In recent years the use of guided waves and nonlinear acoustic techniques has increased tremendously for structural health monitoring applications. Guided waves are being used for defect detection, acoustic source localization, and damage quantification for a wide range of structures in aerospace, civil, mechanical, electronic, and biomedical engineering. Guided waves provide an ideal compromise between sensitivity and range because they can provide small enough wavelengths to detect small damage, while exploiting the waveguide geometries to travel long distances.
Nonlinear acoustic techniques, in particular, have the potential to detect, characterize, and quantify cumulative damages. Various nonlinear acoustic techniques have been developed for detecting very small cracks or microcracks whose dimensions are well below the wavelength of the probing waves, and would therefore be undetectable by conventional linear techniques. These nonlinear techniques are useful for monitoring the material state well before macrocracks appear. Popular nonlinear acoustic techniques used for these purposes include methods based on higher harmonic and subharmonic generation, nonlinear impact resonant acoustic spectroscopy, nonlinear wave mixing, wave modulation, and side-band peak counts. These techniques help us to quantify precursors to damage states.

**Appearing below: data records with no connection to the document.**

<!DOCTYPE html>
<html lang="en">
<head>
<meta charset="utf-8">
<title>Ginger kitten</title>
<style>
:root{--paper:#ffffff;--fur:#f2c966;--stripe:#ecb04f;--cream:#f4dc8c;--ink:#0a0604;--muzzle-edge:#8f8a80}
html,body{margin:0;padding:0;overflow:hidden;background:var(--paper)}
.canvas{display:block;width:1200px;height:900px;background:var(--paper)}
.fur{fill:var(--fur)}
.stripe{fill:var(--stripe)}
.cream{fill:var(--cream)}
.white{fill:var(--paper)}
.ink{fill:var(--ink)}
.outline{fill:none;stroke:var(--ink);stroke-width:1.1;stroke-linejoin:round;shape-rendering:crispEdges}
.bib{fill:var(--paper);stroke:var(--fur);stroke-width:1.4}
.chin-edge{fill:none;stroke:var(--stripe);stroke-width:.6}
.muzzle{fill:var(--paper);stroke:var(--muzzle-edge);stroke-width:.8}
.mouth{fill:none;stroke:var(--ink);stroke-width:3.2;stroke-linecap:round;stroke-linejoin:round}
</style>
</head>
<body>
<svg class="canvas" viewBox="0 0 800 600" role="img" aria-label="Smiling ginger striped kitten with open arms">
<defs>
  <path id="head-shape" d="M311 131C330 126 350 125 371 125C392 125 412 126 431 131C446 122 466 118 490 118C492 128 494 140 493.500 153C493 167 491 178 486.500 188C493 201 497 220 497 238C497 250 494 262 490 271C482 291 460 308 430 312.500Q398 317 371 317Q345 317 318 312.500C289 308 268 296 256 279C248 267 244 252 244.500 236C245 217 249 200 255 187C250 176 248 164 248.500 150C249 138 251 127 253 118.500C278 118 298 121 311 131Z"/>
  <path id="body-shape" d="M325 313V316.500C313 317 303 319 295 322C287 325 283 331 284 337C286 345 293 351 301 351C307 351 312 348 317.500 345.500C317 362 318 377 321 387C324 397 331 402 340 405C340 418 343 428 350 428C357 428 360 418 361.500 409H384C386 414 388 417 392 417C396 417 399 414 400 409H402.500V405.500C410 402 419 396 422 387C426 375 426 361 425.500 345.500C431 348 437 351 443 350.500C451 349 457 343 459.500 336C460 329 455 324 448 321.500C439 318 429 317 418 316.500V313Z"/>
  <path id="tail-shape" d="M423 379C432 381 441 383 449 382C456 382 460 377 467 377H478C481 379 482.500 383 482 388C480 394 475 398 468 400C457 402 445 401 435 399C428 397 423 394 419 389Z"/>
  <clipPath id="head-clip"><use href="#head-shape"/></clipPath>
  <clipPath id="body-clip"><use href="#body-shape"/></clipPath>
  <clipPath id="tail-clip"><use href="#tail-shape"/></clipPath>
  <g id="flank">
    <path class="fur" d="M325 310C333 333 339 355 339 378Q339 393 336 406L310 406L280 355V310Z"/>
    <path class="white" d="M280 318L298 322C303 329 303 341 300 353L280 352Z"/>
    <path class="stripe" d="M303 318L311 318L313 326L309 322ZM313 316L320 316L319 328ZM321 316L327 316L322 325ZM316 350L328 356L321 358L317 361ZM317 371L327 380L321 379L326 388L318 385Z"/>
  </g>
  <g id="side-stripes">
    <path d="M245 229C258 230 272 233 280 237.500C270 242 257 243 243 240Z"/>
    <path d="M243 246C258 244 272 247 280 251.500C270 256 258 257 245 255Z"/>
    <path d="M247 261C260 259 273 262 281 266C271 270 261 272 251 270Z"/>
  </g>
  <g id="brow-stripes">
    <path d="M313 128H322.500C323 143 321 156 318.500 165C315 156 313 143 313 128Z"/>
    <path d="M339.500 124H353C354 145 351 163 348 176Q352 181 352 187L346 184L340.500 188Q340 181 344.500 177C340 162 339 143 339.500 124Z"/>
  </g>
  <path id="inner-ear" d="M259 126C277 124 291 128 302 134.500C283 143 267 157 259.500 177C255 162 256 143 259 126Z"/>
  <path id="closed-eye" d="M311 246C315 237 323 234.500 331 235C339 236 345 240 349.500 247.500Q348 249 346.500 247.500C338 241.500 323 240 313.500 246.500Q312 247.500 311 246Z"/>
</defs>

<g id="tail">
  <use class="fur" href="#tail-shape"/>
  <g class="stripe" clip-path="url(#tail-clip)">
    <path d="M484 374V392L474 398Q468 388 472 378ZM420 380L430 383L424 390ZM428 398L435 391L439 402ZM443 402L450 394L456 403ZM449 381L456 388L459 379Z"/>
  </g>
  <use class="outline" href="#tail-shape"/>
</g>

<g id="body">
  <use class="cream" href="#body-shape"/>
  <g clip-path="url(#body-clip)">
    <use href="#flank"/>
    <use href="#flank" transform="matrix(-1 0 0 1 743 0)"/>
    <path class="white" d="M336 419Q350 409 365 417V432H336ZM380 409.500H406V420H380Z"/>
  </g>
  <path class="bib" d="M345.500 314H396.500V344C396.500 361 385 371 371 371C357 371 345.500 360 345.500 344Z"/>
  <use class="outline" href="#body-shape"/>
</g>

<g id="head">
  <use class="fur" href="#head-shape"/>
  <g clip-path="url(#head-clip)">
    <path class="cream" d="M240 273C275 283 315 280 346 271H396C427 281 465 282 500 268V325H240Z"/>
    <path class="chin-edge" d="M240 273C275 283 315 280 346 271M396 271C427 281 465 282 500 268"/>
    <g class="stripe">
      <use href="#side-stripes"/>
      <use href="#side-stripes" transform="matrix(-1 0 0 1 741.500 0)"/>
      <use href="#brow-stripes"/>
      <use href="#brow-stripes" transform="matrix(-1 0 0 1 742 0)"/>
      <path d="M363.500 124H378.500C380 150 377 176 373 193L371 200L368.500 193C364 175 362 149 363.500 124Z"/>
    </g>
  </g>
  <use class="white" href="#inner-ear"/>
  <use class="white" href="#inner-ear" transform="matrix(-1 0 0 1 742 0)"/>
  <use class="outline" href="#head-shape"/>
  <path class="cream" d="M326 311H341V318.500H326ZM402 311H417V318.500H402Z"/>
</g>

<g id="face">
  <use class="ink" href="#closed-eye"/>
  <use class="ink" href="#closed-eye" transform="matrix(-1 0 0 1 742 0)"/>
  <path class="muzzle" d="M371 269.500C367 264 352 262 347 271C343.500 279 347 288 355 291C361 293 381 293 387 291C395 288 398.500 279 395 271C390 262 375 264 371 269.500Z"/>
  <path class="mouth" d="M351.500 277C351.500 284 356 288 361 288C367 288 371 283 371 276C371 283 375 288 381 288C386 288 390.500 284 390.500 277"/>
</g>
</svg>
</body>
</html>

Selected papers related to these two fast-growing research fields are presented in this special section. The goal of this section is to give the readers a flavor of the current state of the art of the structural health monitoring research using ultrasonic guided waves and nonlinear acoustic techniques. Some of these papers were presented at the Health Monitoring of Structural and Biological Systems Conference at the 2015 SPIE Symposium on Smart Structures/NDE, in San Diego, California, during March 8–12, 2015. In addition to the selected papers from this conference, other papers were solicited from the leading researchers in these two research fields. All papers published in this section went through the same rigorous review process that all Optical Engineering papers have to go through.
Two review papers written by Pieczonkaet al.http://dx.doi.org/10.1117/1.OE.55.1.011005 and ChillaraLissendenhttp://dx.doi.org/10.1117/1.OE.55.1.011002 give an overview of nonlinear ultrasonic guided wave–based nondestructive evaluation techniques and other nonlinear acoustic techniques. Two other papers by Amjadet al.http://dx.doi.org/10.1117/1.OE.55.1.011006 and BagheriRizzohttp://dx.doi.org/10.1117/1.OE.55.1.011003 describe how delamination and other hidden defects in plates in air or immersed in water can be monitored using guided waves. Chemical changes such as carbonation of cement-based materials can be also detected by nonlinear acoustic technique as described by Eiraset al.http://dx.doi.org/10.1117/1.OE.55.1.011004 Monitoring of other types of manmade structural materials (such as composite and concrete) and naturally occurring materials like limestone has been discussed in three separate research papers written by Memmoloet al.http://dx.doi.org/10.1117/1.OE.55.1.011007, BaoChenhttp://dx.doi.org/10.1117/1.OE.55.1.011008, and McGovernReishttp://dx.doi.org/10.1117/1.OE.55.1.0110012. Although these eight papers cannot cover the entire spectrum of structural health monitoring research using guided waves and nonlinear acoustic techniques they can still give the Optical Engineering readers a good idea about the current state of knowledge in these fields.
Tribikram Kundu is a professor at the University of Arizona. His research interest is in the NDE/SHM area. He is a fellow of SPIE, ASME, ASCE, ASA, and ASNT, and winner of the 2003 Humboldt Research Prize (Senior Scientist Award) and 1989/1996 Humboldt Fellowship awards from Germany, 2012 NDE Life Time Achievement Award from SPIE, 2015 Research Award for Sustained Excellence from ASNT, and 2008 Person of the Year Award from the Structural Health Monitoring Journal.
Francesco Lanza di Scalea is a professor and the director of the NDE & Structural Health Monitoring Laboratory at the University of California, San Diego. His research and teaching interests are in nondestructive evaluation, structural health monitoring, experimental mechanics, and smart structures. He currently serves on the editorial board of the Journal of Intelligent Materials Systems and Structures, Experimental Mechanics, Research in Nondestructive Evaluation, and Structural Health Monitoring: an International Journal.
Hoon Sohn is a professor, the director of the Smart Structures and Systems Lab, and the director of the ICT Bridge Center at KAIST. His research interests include smart sensing and structures, structural health monitoring, ultrasonics and guided waves, and nondestructive evaluation. He currently serves on the editorial board of Smart Structures and Systems, the Journal of Structural Control and Health Monitoring, and Structural Health Monitoring: an International Journal.